[Dataset records Boundary: Start]

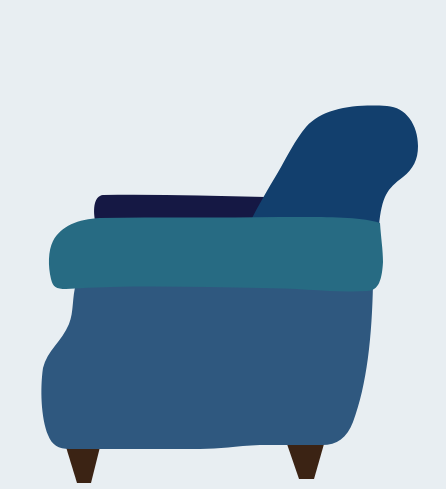
<!DOCTYPE html>
<html lang="en">
<head>
<meta charset="utf-8">
<title>Blue armchair</title>
<style>
:root {
  --wall: #e8eef2;
  --back: #123f6d;
  --far-arm: #151844;
  --near-arm: #276b83;
  --base: #2f587f;
  --leg: #3b2314;
}
html, body { margin: 0; overflow: hidden; background: var(--wall); }
.armchair { display: block; width: 446px; height: 489px; background: var(--wall); }
.back { fill: var(--back); }
.far-arm { fill: var(--far-arm); }
.near-arm { fill: var(--near-arm); }
.base { fill: var(--base); }
.leg { fill: var(--leg); }
</style>
</head>
<body>
<svg class="armchair" viewBox="0 0 446 489" role="img" aria-label="Side view of a blue armchair with brown legs">
  <g class="leg">
    <polygon points="66,447 100,447 91,483 77,483"/>
    <polygon points="287,444 324,444 314,479 299,479"/>
  </g>
  <path class="far-arm" d="M95 220C93 209 94 196 103 195C155 194 210 196 266 197L258 222Z"/>
  <path class="back" d="M250 222C259 204 268 189 277 174C287 157 295 140 306 127C323 108 354 104 387 106C406 107 418 125 418 146C418 160 413 169 403 177C387 189 382 196 379 226Z"/>
  <path class="base" d="M76 284C72 296 74 312 69 324C62 341 47 351 43 368C40 388 41 418 48 435C52 445 58 449 70 449L200 449C220 449 235 446 260 445L322 445C337 445 347 438 353 422C367 385 372 336 373 284Z"/>
  <path class="near-arm" d="M100 218C160 217 220 218 280 217C316 217 360 216 380 223C381 238 383 250 383 262C382 279 379 291 367 291C334 293 300 288 262 288C200 287 130 285 66 289C56 289 53 287 51 279C48 266 48 251 53 241C61 226 78 219 100 218Z"/>
</svg>
</body>
</html>
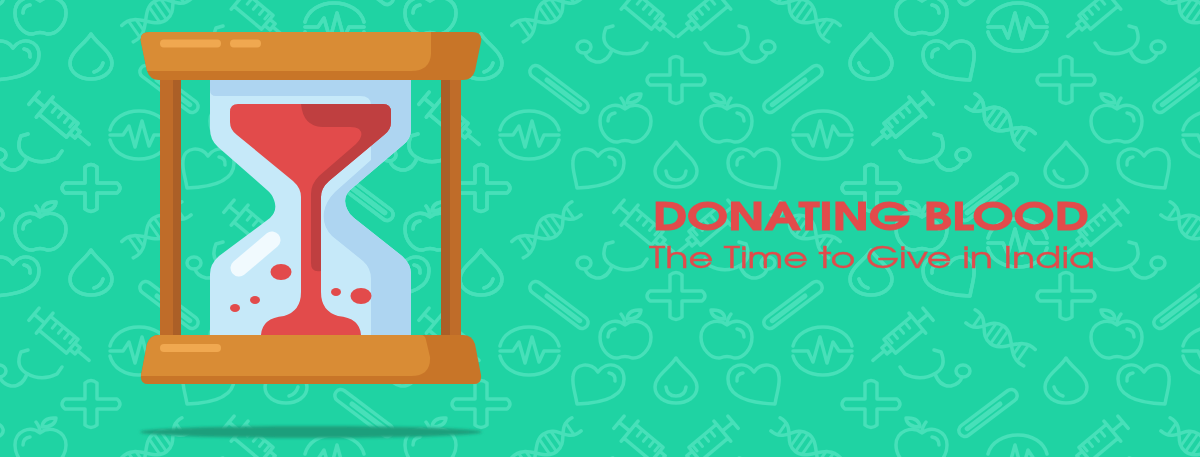
<!DOCTYPE html>
<html lang="en">
<head>
<meta charset="utf-8">
<title>Donating Blood: The Time to Give in India</title>
<style>
:root {
  --green: #1fd3a3;
  --green-line: #47e0b9;
  --green-shadow: #1a9f7b;
  --red: #e24b4b;
  --red-dark: #bf3f40;
  --wood: #d98c35;
  --wood-light: #f0a850;
  --wood-shade: #c87528;
  --wood-post: #bf6c29;
  --wood-dark: #ab5f27;
  --glass: #c6e9f9;
  --glass-shade: #aed5f1;
  --glass-shine: #f1fafe;
}
* { box-sizing: border-box; margin: 0; padding: 0; }
html, body { width: 1200px; height: 457px; overflow: hidden; }
.banner { position: relative; width: 1200px; height: 457px; overflow: hidden; background: var(--green); }
.pattern, .hourglass { position: absolute; left: 0; top: 0; }
.pattern { fill: none; stroke: var(--green-line); stroke-width: 3.5; stroke-linecap: round; stroke-linejoin: round; }
.message { position: absolute; left: 640px; top: 190px; width: 470px; }
.message svg { display: block; overflow: visible; }
.message text { font-family: "TeX Gyre Adventor", Inter, sans-serif; fill: var(--red); }
h1 { height: 48px; font-weight: 700; }
.title { font-size: 38px; font-weight: 700; stroke: var(--red); stroke-width: 1; }
.tagline { font-size: 29px; font-weight: 400; stroke: var(--red); stroke-width: .4; }
</style>
</head>
<body>
<main class="banner">
  <svg class="pattern" width="1200" height="457" viewBox="0 0 1200 457" aria-hidden="true">
    <defs>
      <clipPath id="half"><rect width="676" height="457"/></clipPath>
      <g id="icons">
        <g id="drop">
          <path d="M676 142C670 152 655 160 655 171C655 181 665 187 676 187S697 181 697 171C697 160 682 152 676 142Z"/>
          <path d="M688 171Q686 178 679 180"/>
        </g>
        <path id="plus" d="M670 59Q676 54 682 59V75H702Q708 80 702 85H682V101Q676 106 670 101V85H650Q644 80 650 75H670Z"/>
        <g id="apple">
          <path d="M625 109C615 101 600 107 600 121C600 133 609 143 618 142Q625 139 632 142C641 143 651 133 651 121C651 107 635 101 625 109ZQ625 103 621 98"/>
          <path d="M627 103Q628 93 641 94Q640 103 627 103ZM608 121Q608 114 615 113"/>
        </g>
        <g id="pulse">
          <path d="M500 130C503 118 515 111 529 111S556 118 559 130M500 140C503 152 515 159 529 159S556 152 559 140"/>
          <path d="M500 135H513L519 126L525 147L532 121L539 146L544 135H559"/>
        </g>
        <g id="heart">
          <path d="M577 188C575 176 572 169 573 161C574 146 592 146 598 156C607 144 624 148 624 163C624 180 604 187 577 188Z"/>
          <path d="M609 157Q616 158 615 165"/>
        </g>
        <g id="stethoscope">
          <path d="M613 26L606 28Q600 42 611 49Q626 58 642 50L647 43"/>
          <path d="M612 50Q607 63 596 62Q587 60 585 53"/>
          <ellipse cx="584" cy="47" rx="7" ry="6"/>
        </g>
        <g id="syringe" transform="translate(645 12) rotate(40)">
          <path d="M-20 -9H16V9H-20ZM-20 -13V13M-20 0H-34M-34 -8V8M16 -4H23V4H16M23 0H38"/>
          <path d="M-11 -9V-1M-3 -9V-1M5 -9V-1M12 -9V-1" stroke-width="3"/>
        </g>
        <g id="thermometer" transform="translate(559 89) rotate(37)">
          <rect x="-35" y="-6" width="70" height="12" rx="6"/>
          <path d="M-15 0H26" stroke-width="5"/>
        </g>
        <g id="dna" transform="translate(547 13) rotate(-35)">
          <path d="M-36 -10C-16 -14 -12 12 4 11S18 -10 36 -8M-36 10C-16 14 -12 -12 4 -11S18 10 36 8"/>
          <path d="M-28 -9V9M-21 -6V6M-3 -8V8M4 -10V10M11 -8V8M28 -7V7" stroke-width="3"/>
        </g>
      </g>
      <g id="column">
        <use href="#icons" y="-216"/>
        <use href="#icons"/>
        <use href="#icons" y="216"/>
        <use href="#icons" y="432"/>
      </g>
      <g id="field" clip-path="url(#half)">
        <use href="#column"/>
        <use href="#column" x="-195" y="108"/>
        <use href="#column" x="-195" y="-324"/>
        <use href="#column" x="-390"/>
        <use href="#column" x="-585" y="108"/>
        <use href="#column" x="-585" y="-324"/>
      </g>
    </defs>
    <use href="#field"/>
    <use href="#field" transform="translate(1352 0) scale(-1 1)"/>
    <path id="centre-drop-shine" d="M666 171Q667 180 676 180T686 171M666 387Q667 396 676 396T686 387"/>
  </svg>

  <svg class="hourglass" width="640" height="457" viewBox="0 0 640 457" role="img" aria-label="Hourglass filled with blood">
    <defs>
      <clipPath id="glass-outline">
        <path d="M210 78H411V129Q411 139 403 145L350 190Q342 198 347 209Q349 214 354 218L402 256Q411 264 411 274V337H210V274Q210 264 219 256L270 218Q278 210 274 200Q272 194 267 190L218 147Q210 140 210 129Z"/>
      </clipPath>
      <filter id="soften" x="-5%" y="-50%" width="110%" height="200%"><feGaussianBlur stdDeviation="1.5"/></filter>
    </defs>
    <ellipse cx="311" cy="432" rx="171" ry="6" fill="var(--green-shadow)" filter="url(#soften)"/>

    <g id="glass" clip-path="url(#glass-outline)">
      <rect x="205" y="75" width="210" height="265" fill="var(--glass)"/>
      <path d="M210 78H411V337H371V279Q371 268 363 261L332 236Q322 226 324 212Q326 201 335 192L371 160V105Q371 96 360 96H216Q210 96 210 90Z" fill="var(--glass-shade)"/>
      <path d="M239 268L272 240" stroke="var(--glass-shine)" stroke-width="17" stroke-linecap="round"/>
    </g>

    <g id="blood">
      <path d="M238 104H383Q391 104 391 112V122Q391 130 384 135L329 181Q321 188 321 197V292Q321 311 338 316Q360 318 361 335H261Q262 318 284 316Q301 311 301 292V197Q301 188 293 181L237 135Q230 130 230 122V112Q230 104 238 104Z" fill="var(--red)"/>
      <path d="M301 104H383Q391 104 391 112V122Q391 130 384 135L329 181Q321 188 321 197V271Q311 273 311 263V194Q311 184 319 176L356 144Q365 135 359 129Q356 127 350 127H322Q303 126 301 104Z" fill="var(--red-dark)"/>
      <g fill="var(--red)">
        <ellipse cx="281" cy="272" rx="10.5" ry="8"/>
        <ellipse cx="255" cy="300" rx="5" ry="4"/>
        <ellipse cx="235" cy="308" rx="5" ry="4"/>
        <ellipse cx="336" cy="292" rx="5" ry="4"/>
        <ellipse cx="361" cy="296" rx="10.5" ry="8"/>
      </g>
    </g>

    <g id="posts">
      <path d="M160 76H181V340H160ZM441 76H461V340H441Z" fill="var(--wood-post)"/>
      <path d="M173 76H181V340H173ZM441 76H450V340H441Z" fill="var(--wood-dark)"/>
    </g>

    <g id="top-cap">
      <path d="M150 32H472Q483 32 481 42L475 71Q472 80 463 80H159Q150 80 147 71L141 42Q139 32 150 32Z" fill="var(--wood-shade)"/>
      <path d="M150 32H431V54Q430 71 411 71H147L141 42Q139 32 150 32Z" fill="var(--wood)"/>
      <path d="M164 43.500H217M234 43.500H257" stroke="var(--wood-light)" stroke-width="8" stroke-linecap="round"/>
    </g>

    <g id="base">
      <path d="M159 335H463Q472 335 475 344L481 375Q482 384 474 384H148Q140 384 141 375L147 344Q150 335 159 335Z" fill="var(--wood-shade)"/>
      <path d="M159 335H421Q425 335 426 340L430 357Q431 376 411 376H141L147 344Q150 335 159 335Z" fill="var(--wood)"/>
      <path d="M164 348H217" stroke="var(--wood-light)" stroke-width="8" stroke-linecap="round"/>
    </g>
  </svg>

  <header class="message">
    <h1>
      <svg width="470" height="48"><text class="title" x="13" y="40" textLength="436" lengthAdjust="spacingAndGlyphs">DONATING BLOOD</text></svg>
    </h1>
    <p>
      <svg width="470" height="44"><text class="tagline" x="9" y="30" textLength="446" lengthAdjust="spacingAndGlyphs">The Time to Give in India</text></svg>
    </p>
  </header>
</main>
</body>
</html>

[Dataset records Boundary: End]

*Task goal*
This exercise asks for an exact copy of the lines from the first one in the data through the line that contains "222C259 204 268", pictures excluded.

*Answer box*
<!DOCTYPE html>
<html lang="en">
<head>
<meta charset="utf-8">
<title>Blue armchair</title>
<style>
:root {
  --wall: #e8eef2;
  --back: #123f6d;
  --far-arm: #151844;
  --near-arm: #276b83;
  --base: #2f587f;
  --leg: #3b2314;
}
html, body { margin: 0; overflow: hidden; background: var(--wall); }
.armchair { display: block; width: 446px; height: 489px; background: var(--wall); }
.back { fill: var(--back); }
.far-arm { fill: var(--far-arm); }
.near-arm { fill: var(--near-arm); }
.base { fill: var(--base); }
.leg { fill: var(--leg); }
</style>
</head>
<body>
<svg class="armchair" viewBox="0 0 446 489" role="img" aria-label="Side view of a blue armchair with brown legs">
  <g class="leg">
    <polygon points="66,447 100,447 91,483 77,483"/>
    <polygon points="287,444 324,444 314,479 299,479"/>
  </g>
  <path class="far-arm" d="M95 220C93 209 94 196 103 195C155 194 210 196 266 197L258 222Z"/>
  <path class="back" d="M250 222C259 204 268 189 277 174C287 157 295 140 306 127C323 108 354 104 387 106C406 107 418 125 418 146C418 160 413 169 403 177C387 189 382 196 379 226Z"/>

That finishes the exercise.